Many years ago I came across the FISH! philosophy of organisational culture. It has been around for just over 20 years and is based on a well-known video created by American filmmaker and owner of ChartHouse Learning John Christensen about the famous Seattle Fish Market. On a visit there in 1997, he was struck (almost literally) by a group of fish sellers who made their work fun.
They threw the fish through the air to one another in an exuberant display of high spirits, laughed and joked continuously, focused their full attention on every customer and delighted everyone who saw them. They also sold a huge amount of fish, so they weren't just doing it for the laughs. It was serious business too. If you haven't seen the video, it's much better to watch it yourself than for me to try and describe it to you. A simple Youtube search will find it quickly and easily.
Christensen subsequently wrote a book detailing what he had observed and breaking it down into four main ideas that he felt every business could apply. The ideas are: 'choose your attitude', 'play', 'make someone's day', and 'be there'.

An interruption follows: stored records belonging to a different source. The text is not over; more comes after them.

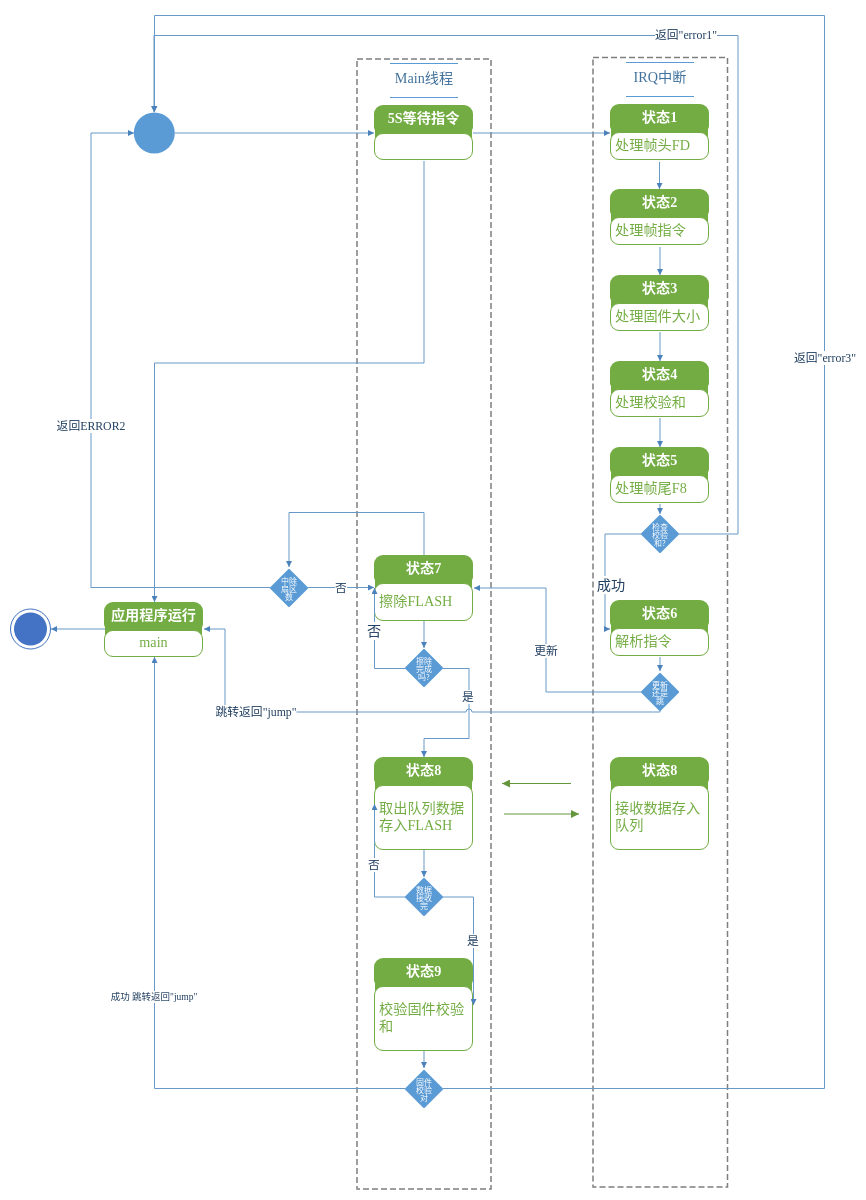
<!DOCTYPE html>
<html lang="zh-CN">
<head>
<meta charset="utf-8">
<title>固件升级状态图</title>
<style>
:root {
  --green: #72ac42;
  --green-dark: #64963c;
  --blue: #5b9bd5;
  --line: #6699c8;
  --tip: #4b82bb;
  --end: #4472c4;
  --ink: #213f60;
  --title: #41719c;
  --dash: #7f7f7f;
}
* { box-sizing: border-box; margin: 0; padding: 0; }
body {
  width: 866px; height: 1200px; overflow: hidden; background: #fff;
  font-family: "Liberation Serif", "Noto Sans CJK SC", serif;
}
.chart { position: relative; width: 866px; height: 1200px; overflow: hidden; }
.chart > * { position: absolute; left: var(--x); top: var(--y); }
.chart > svg { left: 0; top: 0; }

.lane-title {
  width: 68px; height: 35px; display: flex; align-items: center; justify-content: center;
  border: solid var(--blue); border-width: 1px 0;
  font-size: 14.2px; line-height: 17px; font-weight: 400; color: var(--title);
  white-space: nowrap; padding-bottom: 4px;
}

.state { width: 99px; height: var(--h, 56px); display: flex; flex-direction: column; }
.state h2 {
  position: relative; flex: 0 0 28px; display: flex; align-items: center; justify-content: center;
  background: var(--green); border-radius: 9px 9px 6px 6px; padding-bottom: 1px;
  font-size: 14.2px; line-height: 17px; color: #fff; white-space: nowrap;
}
.state h2::after {
  content: ""; position: absolute; left: 1px; right: 1px; top: 22px; height: 15px;
  background: var(--green); border-radius: 0 0 5px 5px;
}
.state p {
  position: relative; flex: 1; display: flex; align-items: center;
  background: #fff; border: 1px solid var(--green); border-radius: 9px;
  padding: 0 0 1px 4px; white-space: nowrap;
  font-size: 14.2px; line-height: 17.5px; color: var(--green);
}
.state.centered p { justify-content: center; padding-left: 0; }

.decision {
  width: 39px; height: 39px; transform: translate(-50%, -50%);
  display: flex; align-items: center; justify-content: center;
  background: var(--blue); clip-path: polygon(50% 0, 100% 50%, 50% 100%, 0 50%);
  font: 500 8px/8px "Noto Sans CJK SC", sans-serif;
  text-align: center; color: #fff; white-space: nowrap;
}

.label {
  transform: translate(-50%, -50%); background: #fff; color: var(--ink);
  font-size: 11.8px; line-height: 14px; white-space: nowrap;
}
.label.large { font-size: 14.2px; line-height: 18px; }
.label.small { font-size: 9.5px; line-height: 12px; }
</style>
</head>
<body>
<main class="chart">
  <svg class="lanes" width="866" height="1200" fill="none" stroke="var(--dash)" stroke-width="1.5" stroke-dasharray="6 3">
    <rect x="357" y="59" width="134" height="1130"/>
    <rect x="593" y="57.5" width="134.5" height="1129.5"/>
  </svg>

  <h1 class="lane-title" style="--x:390px;--y:63px">Main线程</h1>
  <h1 class="lane-title" style="--x:626px;--y:62px">IRQ中断</h1>

  <section class="state" style="--x:374px;--y:105px;--h:55px"><h2>5S等待指令</h2><p></p></section>
  <section class="state" style="--x:374px;--y:555px;--h:66px"><h2>状态7</h2><p><span>擦除FLASH</span></p></section>
  <section class="state" style="--x:374px;--y:757px;--h:93px"><h2>状态8</h2><p><span>取出队列数据<br>存入FLASH</span></p></section>
  <section class="state" style="--x:374px;--y:958px;--h:93px"><h2>状态9</h2><p><span>校验固件校验<br>和</span></p></section>

  <section class="state" style="--x:610px;--y:104px"><h2>状态1</h2><p><span>处理帧头FD</span></p></section>
  <section class="state" style="--x:610px;--y:189px"><h2>状态2</h2><p><span>处理帧指令</span></p></section>
  <section class="state" style="--x:610px;--y:275px"><h2>状态3</h2><p><span>处理固件大小</span></p></section>
  <section class="state" style="--x:610px;--y:361px"><h2>状态4</h2><p><span>处理校验和</span></p></section>
  <section class="state" style="--x:610px;--y:447px"><h2>状态5</h2><p><span>处理帧尾F8</span></p></section>
  <section class="state" style="--x:610px;--y:600px"><h2>状态6</h2><p><span>解析指令</span></p></section>
  <section class="state" style="--x:610px;--y:757px;--h:93px"><h2>状态8</h2><p><span>接收数据存入<br>队列</span></p></section>

  <section class="state centered" style="--x:104px;--y:602px;--h:55px"><h2>应用程序运行</h2><p><span>main</span></p></section>

  <div class="decision" style="--x:660px;--y:534px"><span>检查<br>校验<br>和?</span></div>
  <div class="decision" style="--x:289px;--y:588px"><span>中除<br>扇区<br>数</span></div>
  <div class="decision" style="--x:424px;--y:668px"><span>擦除<br>完成<br>吗?</span></div>
  <div class="decision" style="--x:660px;--y:692px"><span>更新<br>还是<br>跳</span></div>
  <div class="decision" style="--x:424px;--y:897px"><span>数据<br>接收<br>完</span></div>
  <div class="decision" style="--x:424px;--y:1089px"><span>固件<br>校验<br>对</span></div>

  <svg class="connectors" width="866" height="1200" fill="none">
    <defs>
      <marker id="tip" markerWidth="6" markerHeight="6" refX="6" refY="3" orient="auto" markerUnits="userSpaceOnUse">
        <path d="M0 0L6 3L0 6Z" fill="var(--tip)" stroke="none"/>
      </marker>
      <marker id="tip-green" markerWidth="8" markerHeight="8" refX="8" refY="4" orient="auto" markerUnits="userSpaceOnUse">
        <path d="M0 0L8 4L0 8Z" fill="var(--green-dark)" stroke="none"/>
      </marker>
    </defs>

    <circle cx="154.3" cy="133" r="20.5" fill="var(--blue)"/>
    <circle cx="30.5" cy="629" r="20" fill="#fff" stroke="var(--end)"/>
    <circle cx="30.5" cy="629" r="16.5" fill="var(--end)"/>

    <g class="returns" stroke="var(--line)" marker-end="url(#tip)">
      <path d="M443 1088.5H824.5V15.5H154.5V112"/>
      <path d="M679 534H738V35.5H154V112"/>
      <path d="M270 587.5H91V133H134"/>
    </g>
    <g class="main-thread" stroke="var(--line)" marker-end="url(#tip)">
      <path d="M175 133H374"/>
      <path d="M473 133H610"/>
      <path d="M424 161V363H154.5V602"/>
      <path d="M424 555V512.5H289V567"/>
      <path d="M308 587.5H374"/>
      <path d="M424 621V648"/>
      <path d="M405 668.5H374.5V588"/>
      <path d="M443 668.5H469V738.5H424V757"/>
      <path d="M424 850V877"/>
      <path d="M405 897H374.5V804"/>
      <path d="M443 897H473.5V1005"/>
      <path d="M424 1051V1068"/>
      <path d="M405 1088.5H154.5V657"/>
      <path d="M105 629H51"/>
    </g>
    <g class="interrupt" stroke="var(--line)" marker-end="url(#tip)">
      <path d="M659.5 162V189"/>
      <path d="M660 247V275"/>
      <path d="M660 332V361"/>
      <path d="M660 418V447"/>
      <path d="M660 504V514"/>
      <path d="M641 534H605V629H610"/>
      <path d="M660 657V671"/>
      <path d="M641 692H546V588H474"/>
      <path d="M660 711V712H472A3 3 0 0 0 466 712H225V629H204"/>
    </g>
    <g class="queue" stroke="var(--green-dark)" marker-end="url(#tip-green)">
      <path d="M571 783.5H502"/>
      <path d="M504 814H579"/>
    </g>
  </svg>

  <span class="label" style="--x:686px;--y:35px">返回"error1"</span>
  <span class="label" style="--x:825px;--y:358px">返回"error3"</span>
  <span class="label" style="--x:91px;--y:426px">返回ERROR2</span>
  <span class="label" style="--x:341px;--y:588px">否</span>
  <span class="label large" style="--x:374px;--y:631px">否</span>
  <span class="label large" style="--x:611px;--y:585px">成功</span>
  <span class="label" style="--x:546px;--y:651px">更新</span>
  <span class="label" style="--x:468px;--y:697px">是</span>
  <span class="label" style="--x:256px;--y:712px">跳转返回"jump"</span>
  <span class="label" style="--x:374px;--y:865px">否</span>
  <span class="label" style="--x:473px;--y:941px">是</span>
  <span class="label small" style="--x:154px;--y:997px">成功 跳转返回"jump"</span>
</main>
</body>
</html>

At the time I first heard about it, I was particularly struck with the idea of choosing your attitude. To be honest, selling fish day in and day out would be pretty close to my worst nightmare from a career choice point of view. The smell for one thing. It would also be cold (Seattle's top temperature only reaches around 22 celsius even in summer), physically uncomfortable, relentless hard work. So anyone who can not only enjoy themselves, but delight others in the process, is clearly doing something right.
I was particularly struck with the idea of choosing your attitude.
I later heard about an interesting way to put the idea of choosing your attitude into practice. In the emergency department of a hospital in the UK, every worker was asked to visit a particular noticeboard in the staff room at the start of their shift. On the noticeboard was a series of coloured badges that each indicated a particular type of mood. There were sad coloured badges, grumpy badges, neutral badges, happy badges and downright ecstatic badges. Each person was asked to choose a badge that represented how they were feeling that day and wear it.
There's much that can be said about something like this. First, you'd need to have created a culture in which it is genuinely ok to be honest for this to work. Otherwise, people would just wear fake 'happy' coloured badges endlessly and that would be way worse than no badges at all. Second, you'd need to be reasonably sure that your patients or customers or whoever didn't know the badge colour system themselves. Not too many patients would be thrilled with the idea of being treated by a self-declared grumpy doctor.
But the thing that struck me the most about the badge system wasn't the act of wearing the badge, it was the act of choosing it. And, even more specifically, it was what had to happen before the choice could be made. People had to notice their own mood. Only when they had noticed, could they make any sort of choice. If they noticed they were grumpy, they could think about why. They could choose to stay that way and declare it to their co-workers or they could decide not to be grumpy and be neutral or whatever they had decided would serve themselves and their colleagues, patients or customers best that day.
The thing that struck me the most about the badge system wasn't the act of wearing the badge, it was the act of choosing it. And, even more specifically, it was what had to happen before the choice could be made.
The genius is certainly in the choosing. But there is even greater genius in the noticing. Without the noticing, there is no way to choose. We could debate the extent to which it is possible to change your mood by deciding to, but one thing is absolutely certain. You can't change it if you don't notice it.
You can't change it if you don't notice it.
I’ve seen very effective ways to bring this into everyday interactions with team members. I knew a leader who used to ask everyone at the start of a team meeting to estimate what proportion of their attention was in the room and why. This led to people saying things like “I’m about 60% here today because my mother is very ill and I’ve been visiting her in hospital all week.” Or “I’m 95% here today because I got some positive feedback from a colleague and it has really made my day.” Whilst it’s very important to know how people are travelling and what their personal challenges are, it’s even more important that they are encouraged to notice how they’re travelling for themselves. This simple exercise achieves that improvement in self-awareness and instantly increases empathy within the group at the same time.
So how does all this relate to organisational culture? Well, there's the obvious point that people choosing a more positive attitude would presumably improve morale and that would wear off on others. After all, attitudes are contagious. But probably more importantly, you can't choose your culture until and unless you first notice it. And the fact is, that most people don't. They might notice the culture when they first join a new group of people, because they're seeing that group through fresh eyes and will be hyper-vigilant about any clues to what is considered good behaviour in that group. At that point they are figuring out the 'rules of belonging'. But pretty soon they 'go native' and stop seeing the culture altogether.
You can't choose your culture until and unless you first notice it.
At a recent AICD (Australian Institute of Company Directors) lunch on ethics in the Boardroom, one of the panelists observed that executives who were questioned about a decision they made that was later seen as less than ethical, when asked what they were thinking about at the time of their decision, most replied that they weren't. Thinking that is. They were simply on 'auto-pilot' going through the motions of their very busy days. They were complying with the dominant 'rules of belonging' in their group (their culture) and not noticing, and therefore not questioning, what they were doing.
Your culture is changing whether you're noticing it or not. You need to notice it before you can choose it.